Instructions for the task.
Please find all lines in the data that hold the string "direction" and copy them.

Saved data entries
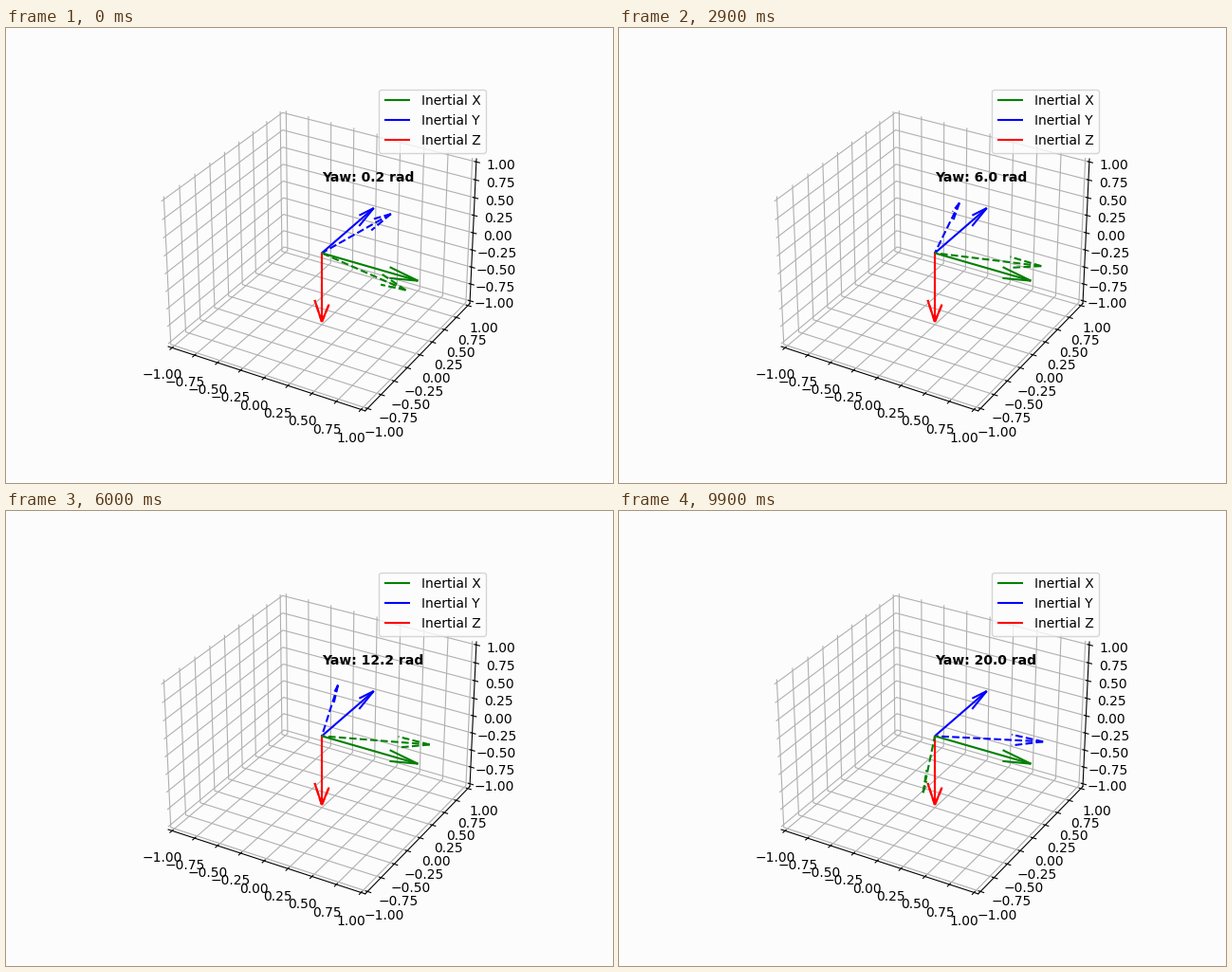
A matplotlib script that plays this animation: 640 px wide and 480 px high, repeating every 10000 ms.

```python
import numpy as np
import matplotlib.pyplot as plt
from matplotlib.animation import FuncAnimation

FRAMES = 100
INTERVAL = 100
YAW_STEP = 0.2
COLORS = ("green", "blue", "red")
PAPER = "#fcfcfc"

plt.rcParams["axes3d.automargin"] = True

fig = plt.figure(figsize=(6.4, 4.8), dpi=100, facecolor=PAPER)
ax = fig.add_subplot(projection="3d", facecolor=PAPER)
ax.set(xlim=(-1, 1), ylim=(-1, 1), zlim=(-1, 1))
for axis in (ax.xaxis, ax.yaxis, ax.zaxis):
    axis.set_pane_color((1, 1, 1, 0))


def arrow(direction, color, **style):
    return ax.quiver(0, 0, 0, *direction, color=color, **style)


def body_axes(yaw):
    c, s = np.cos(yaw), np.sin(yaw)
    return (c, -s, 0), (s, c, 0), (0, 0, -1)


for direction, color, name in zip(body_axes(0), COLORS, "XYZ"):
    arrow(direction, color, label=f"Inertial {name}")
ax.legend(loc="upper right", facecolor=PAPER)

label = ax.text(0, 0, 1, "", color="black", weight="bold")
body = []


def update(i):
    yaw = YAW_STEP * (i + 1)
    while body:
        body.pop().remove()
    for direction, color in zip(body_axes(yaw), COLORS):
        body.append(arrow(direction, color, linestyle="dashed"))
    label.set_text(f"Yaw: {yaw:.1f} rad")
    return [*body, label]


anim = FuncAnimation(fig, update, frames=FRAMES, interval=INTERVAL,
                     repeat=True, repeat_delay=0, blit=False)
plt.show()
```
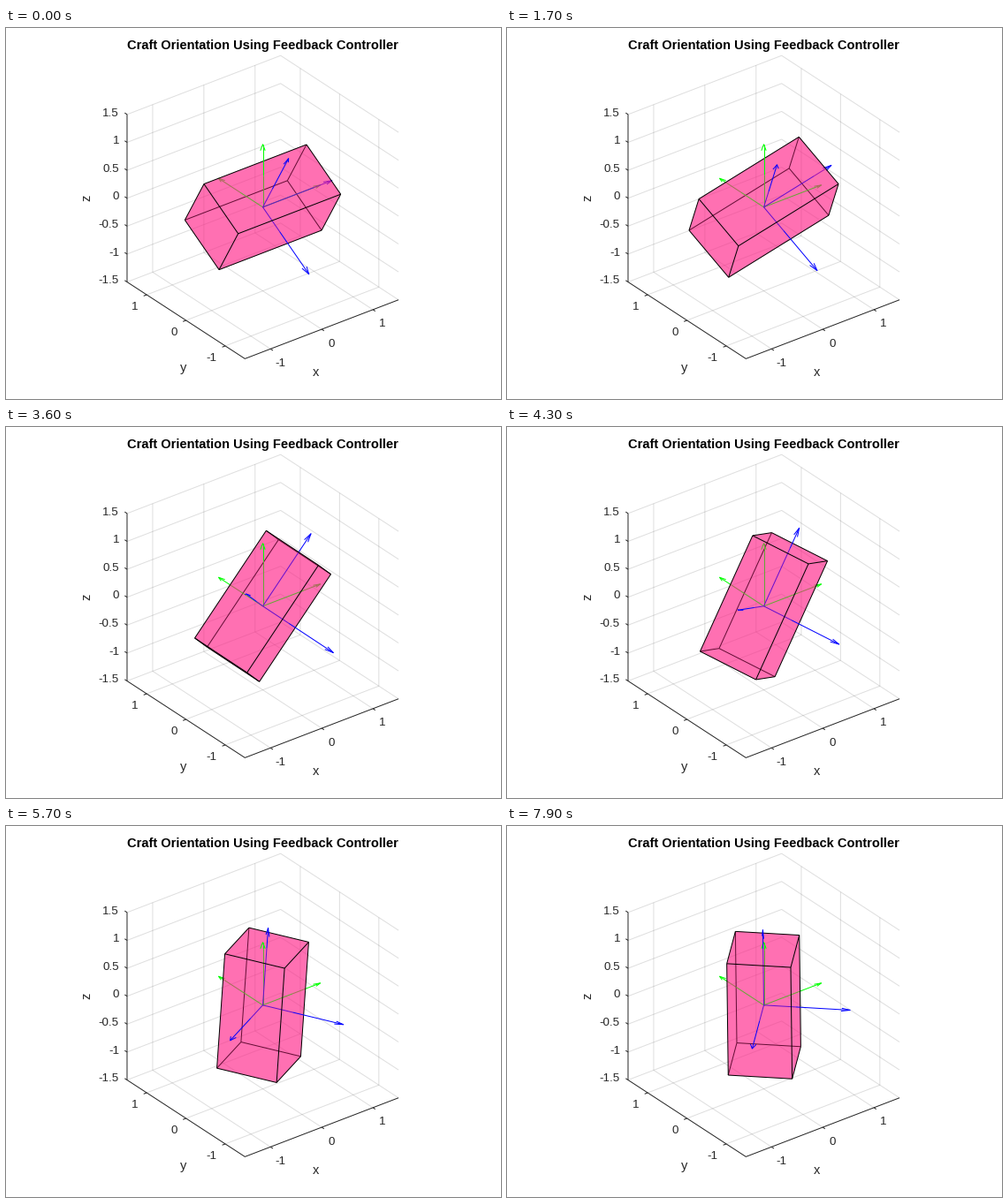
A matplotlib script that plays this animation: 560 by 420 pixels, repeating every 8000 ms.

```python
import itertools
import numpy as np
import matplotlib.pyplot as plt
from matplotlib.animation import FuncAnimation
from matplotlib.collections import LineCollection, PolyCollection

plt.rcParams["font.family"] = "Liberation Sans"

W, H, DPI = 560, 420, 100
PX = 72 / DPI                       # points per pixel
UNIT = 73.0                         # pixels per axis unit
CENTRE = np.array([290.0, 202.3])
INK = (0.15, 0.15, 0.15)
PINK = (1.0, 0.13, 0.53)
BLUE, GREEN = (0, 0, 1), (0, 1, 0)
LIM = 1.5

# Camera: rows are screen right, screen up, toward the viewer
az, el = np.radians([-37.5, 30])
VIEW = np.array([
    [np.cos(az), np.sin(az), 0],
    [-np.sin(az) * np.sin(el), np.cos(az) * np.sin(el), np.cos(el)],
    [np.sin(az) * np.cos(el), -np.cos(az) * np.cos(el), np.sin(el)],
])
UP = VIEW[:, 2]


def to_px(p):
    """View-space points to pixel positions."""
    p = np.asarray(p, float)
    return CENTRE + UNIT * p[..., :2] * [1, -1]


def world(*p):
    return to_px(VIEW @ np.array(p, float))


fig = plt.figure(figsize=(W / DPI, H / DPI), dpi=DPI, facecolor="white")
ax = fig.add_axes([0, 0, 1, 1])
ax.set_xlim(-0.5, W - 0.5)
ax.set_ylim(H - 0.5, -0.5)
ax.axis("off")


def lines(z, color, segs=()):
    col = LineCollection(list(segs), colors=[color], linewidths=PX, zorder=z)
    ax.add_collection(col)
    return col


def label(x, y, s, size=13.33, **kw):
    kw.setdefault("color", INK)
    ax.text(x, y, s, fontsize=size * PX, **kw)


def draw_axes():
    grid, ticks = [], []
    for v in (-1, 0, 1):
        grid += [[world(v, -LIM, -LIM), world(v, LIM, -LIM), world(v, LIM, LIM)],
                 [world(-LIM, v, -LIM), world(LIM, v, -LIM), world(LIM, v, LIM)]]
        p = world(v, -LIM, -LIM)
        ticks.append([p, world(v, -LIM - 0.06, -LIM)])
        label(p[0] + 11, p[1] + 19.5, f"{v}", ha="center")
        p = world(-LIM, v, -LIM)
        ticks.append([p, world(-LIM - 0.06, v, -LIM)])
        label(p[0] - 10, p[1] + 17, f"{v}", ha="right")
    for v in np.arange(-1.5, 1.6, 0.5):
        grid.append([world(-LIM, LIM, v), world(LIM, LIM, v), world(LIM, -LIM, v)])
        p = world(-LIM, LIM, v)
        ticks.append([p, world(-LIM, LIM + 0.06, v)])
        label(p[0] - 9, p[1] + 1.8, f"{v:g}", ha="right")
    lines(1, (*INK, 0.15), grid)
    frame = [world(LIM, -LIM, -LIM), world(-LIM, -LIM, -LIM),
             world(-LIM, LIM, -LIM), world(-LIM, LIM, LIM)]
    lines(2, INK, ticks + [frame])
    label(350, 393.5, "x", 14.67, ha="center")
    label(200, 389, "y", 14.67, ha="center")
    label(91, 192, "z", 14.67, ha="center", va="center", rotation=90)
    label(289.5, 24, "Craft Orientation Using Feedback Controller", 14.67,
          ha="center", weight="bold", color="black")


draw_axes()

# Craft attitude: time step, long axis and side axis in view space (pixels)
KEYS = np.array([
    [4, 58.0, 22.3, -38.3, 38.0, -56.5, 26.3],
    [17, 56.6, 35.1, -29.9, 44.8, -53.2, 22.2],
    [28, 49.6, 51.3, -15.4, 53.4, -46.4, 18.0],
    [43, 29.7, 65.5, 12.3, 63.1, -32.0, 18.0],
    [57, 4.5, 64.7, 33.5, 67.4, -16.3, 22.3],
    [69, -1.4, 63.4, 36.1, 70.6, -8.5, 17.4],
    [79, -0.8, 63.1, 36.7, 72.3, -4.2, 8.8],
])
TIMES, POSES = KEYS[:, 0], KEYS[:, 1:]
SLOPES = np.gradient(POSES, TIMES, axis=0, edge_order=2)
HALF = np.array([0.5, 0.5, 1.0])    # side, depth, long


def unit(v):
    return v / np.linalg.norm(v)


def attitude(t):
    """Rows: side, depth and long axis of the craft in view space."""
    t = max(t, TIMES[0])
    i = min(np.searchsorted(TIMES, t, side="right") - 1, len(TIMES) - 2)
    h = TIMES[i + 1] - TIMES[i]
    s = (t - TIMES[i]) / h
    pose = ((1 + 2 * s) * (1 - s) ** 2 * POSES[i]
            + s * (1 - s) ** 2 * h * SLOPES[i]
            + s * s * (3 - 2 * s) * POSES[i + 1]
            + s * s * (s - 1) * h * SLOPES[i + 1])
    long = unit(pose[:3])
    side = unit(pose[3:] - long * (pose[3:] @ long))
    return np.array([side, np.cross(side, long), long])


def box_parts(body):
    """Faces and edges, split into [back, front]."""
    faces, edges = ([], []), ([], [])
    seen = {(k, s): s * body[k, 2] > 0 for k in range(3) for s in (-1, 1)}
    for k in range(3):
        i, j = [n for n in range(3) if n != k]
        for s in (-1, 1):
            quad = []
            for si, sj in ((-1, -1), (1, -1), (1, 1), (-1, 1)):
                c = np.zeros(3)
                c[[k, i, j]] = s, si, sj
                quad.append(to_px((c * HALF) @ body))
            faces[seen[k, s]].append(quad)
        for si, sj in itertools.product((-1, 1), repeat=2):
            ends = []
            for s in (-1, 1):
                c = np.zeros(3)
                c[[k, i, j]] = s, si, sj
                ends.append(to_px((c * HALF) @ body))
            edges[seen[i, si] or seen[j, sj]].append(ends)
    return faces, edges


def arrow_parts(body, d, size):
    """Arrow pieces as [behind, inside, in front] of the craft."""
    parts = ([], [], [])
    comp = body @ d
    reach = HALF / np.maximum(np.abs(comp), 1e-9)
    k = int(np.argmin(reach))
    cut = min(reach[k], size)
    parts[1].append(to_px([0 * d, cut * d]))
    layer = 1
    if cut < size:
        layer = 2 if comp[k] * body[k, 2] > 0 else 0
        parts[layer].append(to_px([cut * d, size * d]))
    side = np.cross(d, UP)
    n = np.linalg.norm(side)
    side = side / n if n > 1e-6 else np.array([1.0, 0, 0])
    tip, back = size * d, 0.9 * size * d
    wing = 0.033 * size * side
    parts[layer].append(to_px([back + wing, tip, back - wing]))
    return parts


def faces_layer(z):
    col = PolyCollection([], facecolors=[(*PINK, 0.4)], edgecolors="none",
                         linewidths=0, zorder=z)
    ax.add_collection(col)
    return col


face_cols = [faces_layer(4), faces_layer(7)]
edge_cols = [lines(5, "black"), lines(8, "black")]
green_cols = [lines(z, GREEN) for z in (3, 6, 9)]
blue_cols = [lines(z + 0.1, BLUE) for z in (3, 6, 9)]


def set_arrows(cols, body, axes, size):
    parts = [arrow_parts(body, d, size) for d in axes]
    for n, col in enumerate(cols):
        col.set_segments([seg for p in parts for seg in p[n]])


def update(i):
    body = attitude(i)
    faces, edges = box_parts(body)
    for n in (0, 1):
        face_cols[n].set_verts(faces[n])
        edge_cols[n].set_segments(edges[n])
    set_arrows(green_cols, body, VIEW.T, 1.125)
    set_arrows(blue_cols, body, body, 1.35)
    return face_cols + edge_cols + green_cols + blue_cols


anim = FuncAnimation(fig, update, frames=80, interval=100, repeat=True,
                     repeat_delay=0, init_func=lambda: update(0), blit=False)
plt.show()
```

Result below.
def arrow(direction, color, **style):
    return ax.quiver(0, 0, 0, *direction, color=color, **style)
for direction, color, name in zip(body_axes(0), COLORS, "XYZ"):
    arrow(direction, color, label=f"Inertial {name}")
    for direction, color in zip(body_axes(yaw), COLORS):
        body.append(arrow(direction, color, linestyle="dashed"))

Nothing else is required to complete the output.